(Data items)
□ □ □ □

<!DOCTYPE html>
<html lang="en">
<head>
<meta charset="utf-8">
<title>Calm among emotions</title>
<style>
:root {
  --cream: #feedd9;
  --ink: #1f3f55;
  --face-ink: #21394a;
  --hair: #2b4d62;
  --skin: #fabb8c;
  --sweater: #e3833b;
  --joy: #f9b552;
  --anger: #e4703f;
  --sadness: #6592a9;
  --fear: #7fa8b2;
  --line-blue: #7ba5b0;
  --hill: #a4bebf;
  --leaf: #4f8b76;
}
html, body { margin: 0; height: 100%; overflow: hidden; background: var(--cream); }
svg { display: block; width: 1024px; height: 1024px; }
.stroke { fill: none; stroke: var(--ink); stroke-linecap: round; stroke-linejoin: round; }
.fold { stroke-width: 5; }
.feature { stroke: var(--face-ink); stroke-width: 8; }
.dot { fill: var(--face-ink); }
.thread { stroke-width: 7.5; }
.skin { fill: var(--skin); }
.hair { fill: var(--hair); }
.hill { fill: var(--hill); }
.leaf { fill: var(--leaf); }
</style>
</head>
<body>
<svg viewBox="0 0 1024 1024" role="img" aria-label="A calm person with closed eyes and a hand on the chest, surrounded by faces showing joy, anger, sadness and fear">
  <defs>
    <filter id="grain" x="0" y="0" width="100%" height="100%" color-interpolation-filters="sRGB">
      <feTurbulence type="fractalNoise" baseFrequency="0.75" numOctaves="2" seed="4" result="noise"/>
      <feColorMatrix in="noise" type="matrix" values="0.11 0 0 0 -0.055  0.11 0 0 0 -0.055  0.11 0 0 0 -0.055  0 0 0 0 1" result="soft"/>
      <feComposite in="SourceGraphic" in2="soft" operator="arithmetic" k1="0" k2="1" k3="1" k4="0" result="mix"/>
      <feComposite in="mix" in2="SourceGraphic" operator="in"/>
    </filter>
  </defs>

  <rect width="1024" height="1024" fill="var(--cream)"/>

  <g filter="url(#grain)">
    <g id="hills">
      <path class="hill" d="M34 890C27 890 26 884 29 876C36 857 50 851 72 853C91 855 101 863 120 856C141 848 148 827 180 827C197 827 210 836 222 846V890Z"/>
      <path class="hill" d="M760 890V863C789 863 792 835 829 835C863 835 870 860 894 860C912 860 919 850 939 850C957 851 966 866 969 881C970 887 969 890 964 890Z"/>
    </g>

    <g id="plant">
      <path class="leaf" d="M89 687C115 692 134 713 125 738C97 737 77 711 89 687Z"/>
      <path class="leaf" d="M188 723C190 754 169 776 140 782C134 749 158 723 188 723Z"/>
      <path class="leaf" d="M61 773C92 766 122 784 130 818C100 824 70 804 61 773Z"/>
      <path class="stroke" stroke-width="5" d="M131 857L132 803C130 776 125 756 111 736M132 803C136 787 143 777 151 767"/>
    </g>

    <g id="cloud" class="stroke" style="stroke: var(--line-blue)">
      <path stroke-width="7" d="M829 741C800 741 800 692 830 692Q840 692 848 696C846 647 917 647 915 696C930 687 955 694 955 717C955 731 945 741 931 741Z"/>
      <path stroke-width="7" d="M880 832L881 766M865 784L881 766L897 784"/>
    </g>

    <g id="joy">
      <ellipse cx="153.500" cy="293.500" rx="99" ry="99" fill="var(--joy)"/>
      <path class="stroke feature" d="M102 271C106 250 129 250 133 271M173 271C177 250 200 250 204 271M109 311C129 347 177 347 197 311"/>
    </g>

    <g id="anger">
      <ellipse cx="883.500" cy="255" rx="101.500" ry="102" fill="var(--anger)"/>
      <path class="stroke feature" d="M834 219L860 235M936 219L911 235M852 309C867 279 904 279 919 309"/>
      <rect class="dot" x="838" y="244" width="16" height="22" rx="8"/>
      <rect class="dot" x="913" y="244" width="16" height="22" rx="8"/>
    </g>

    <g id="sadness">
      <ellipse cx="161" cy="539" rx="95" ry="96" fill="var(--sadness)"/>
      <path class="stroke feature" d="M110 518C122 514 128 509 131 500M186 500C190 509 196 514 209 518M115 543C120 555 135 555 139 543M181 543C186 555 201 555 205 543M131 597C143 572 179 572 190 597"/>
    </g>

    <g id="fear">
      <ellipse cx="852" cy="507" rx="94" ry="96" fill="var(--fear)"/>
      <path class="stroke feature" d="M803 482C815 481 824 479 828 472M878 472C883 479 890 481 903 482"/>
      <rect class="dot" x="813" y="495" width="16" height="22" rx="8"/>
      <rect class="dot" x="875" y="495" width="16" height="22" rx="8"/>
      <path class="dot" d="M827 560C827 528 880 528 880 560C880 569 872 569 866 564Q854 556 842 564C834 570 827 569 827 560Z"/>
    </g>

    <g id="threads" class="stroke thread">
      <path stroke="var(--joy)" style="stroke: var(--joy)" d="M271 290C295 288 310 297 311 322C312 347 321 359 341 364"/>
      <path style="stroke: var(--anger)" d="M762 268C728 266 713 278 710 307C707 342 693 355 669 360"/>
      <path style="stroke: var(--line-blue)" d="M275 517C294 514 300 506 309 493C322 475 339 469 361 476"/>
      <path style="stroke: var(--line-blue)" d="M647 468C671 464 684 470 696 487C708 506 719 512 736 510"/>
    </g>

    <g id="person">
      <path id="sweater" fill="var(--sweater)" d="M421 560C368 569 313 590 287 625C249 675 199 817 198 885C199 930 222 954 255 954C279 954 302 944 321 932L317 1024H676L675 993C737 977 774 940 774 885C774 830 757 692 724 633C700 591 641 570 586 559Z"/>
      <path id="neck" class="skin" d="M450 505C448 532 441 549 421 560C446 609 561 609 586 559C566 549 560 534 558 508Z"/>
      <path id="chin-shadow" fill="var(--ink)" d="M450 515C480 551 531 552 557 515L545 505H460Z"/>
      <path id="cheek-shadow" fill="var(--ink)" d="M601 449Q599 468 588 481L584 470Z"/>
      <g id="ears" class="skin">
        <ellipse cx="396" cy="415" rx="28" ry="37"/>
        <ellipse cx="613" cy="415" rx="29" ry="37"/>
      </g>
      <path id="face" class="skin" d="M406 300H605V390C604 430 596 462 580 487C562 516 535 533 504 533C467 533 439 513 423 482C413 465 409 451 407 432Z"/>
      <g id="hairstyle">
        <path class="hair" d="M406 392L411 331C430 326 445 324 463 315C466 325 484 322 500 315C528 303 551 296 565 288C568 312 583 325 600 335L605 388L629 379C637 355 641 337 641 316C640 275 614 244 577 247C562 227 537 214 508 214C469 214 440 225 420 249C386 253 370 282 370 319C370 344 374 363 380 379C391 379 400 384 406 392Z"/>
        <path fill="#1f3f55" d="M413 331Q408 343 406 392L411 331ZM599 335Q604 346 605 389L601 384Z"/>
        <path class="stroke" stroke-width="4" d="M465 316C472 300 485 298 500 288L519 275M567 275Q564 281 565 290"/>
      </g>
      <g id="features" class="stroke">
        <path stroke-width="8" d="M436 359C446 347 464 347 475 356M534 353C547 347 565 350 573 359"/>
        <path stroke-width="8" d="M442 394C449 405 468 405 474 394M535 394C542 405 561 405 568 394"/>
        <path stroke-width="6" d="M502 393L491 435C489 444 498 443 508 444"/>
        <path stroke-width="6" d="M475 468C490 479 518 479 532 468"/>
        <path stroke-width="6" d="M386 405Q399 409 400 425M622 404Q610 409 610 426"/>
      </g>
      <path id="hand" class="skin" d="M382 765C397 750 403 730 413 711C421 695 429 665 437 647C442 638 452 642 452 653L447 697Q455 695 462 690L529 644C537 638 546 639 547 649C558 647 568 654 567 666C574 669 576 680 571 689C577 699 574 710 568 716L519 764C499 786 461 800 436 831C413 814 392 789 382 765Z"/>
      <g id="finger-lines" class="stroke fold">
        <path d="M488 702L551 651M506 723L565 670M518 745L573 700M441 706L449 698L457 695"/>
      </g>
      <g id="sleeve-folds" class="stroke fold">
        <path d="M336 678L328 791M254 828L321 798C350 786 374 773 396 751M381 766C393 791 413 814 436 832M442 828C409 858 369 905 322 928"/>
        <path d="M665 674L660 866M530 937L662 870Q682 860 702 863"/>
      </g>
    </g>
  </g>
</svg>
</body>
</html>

□ □ □ □

** Problem details **
Your task is to return each line of the data above that contains the string "ellipse".

** Task output **
      <ellipse cx="153.500" cy="293.500" rx="99" ry="99" fill="var(--joy)"/>
      <ellipse cx="883.500" cy="255" rx="101.500" ry="102" fill="var(--anger)"/>
      <ellipse cx="161" cy="539" rx="95" ry="96" fill="var(--sadness)"/>
      <ellipse cx="852" cy="507" rx="94" ry="96" fill="var(--fear)"/>
        <ellipse cx="396" cy="415" rx="28" ry="37"/>
        <ellipse cx="613" cy="415" rx="29" ry="37"/>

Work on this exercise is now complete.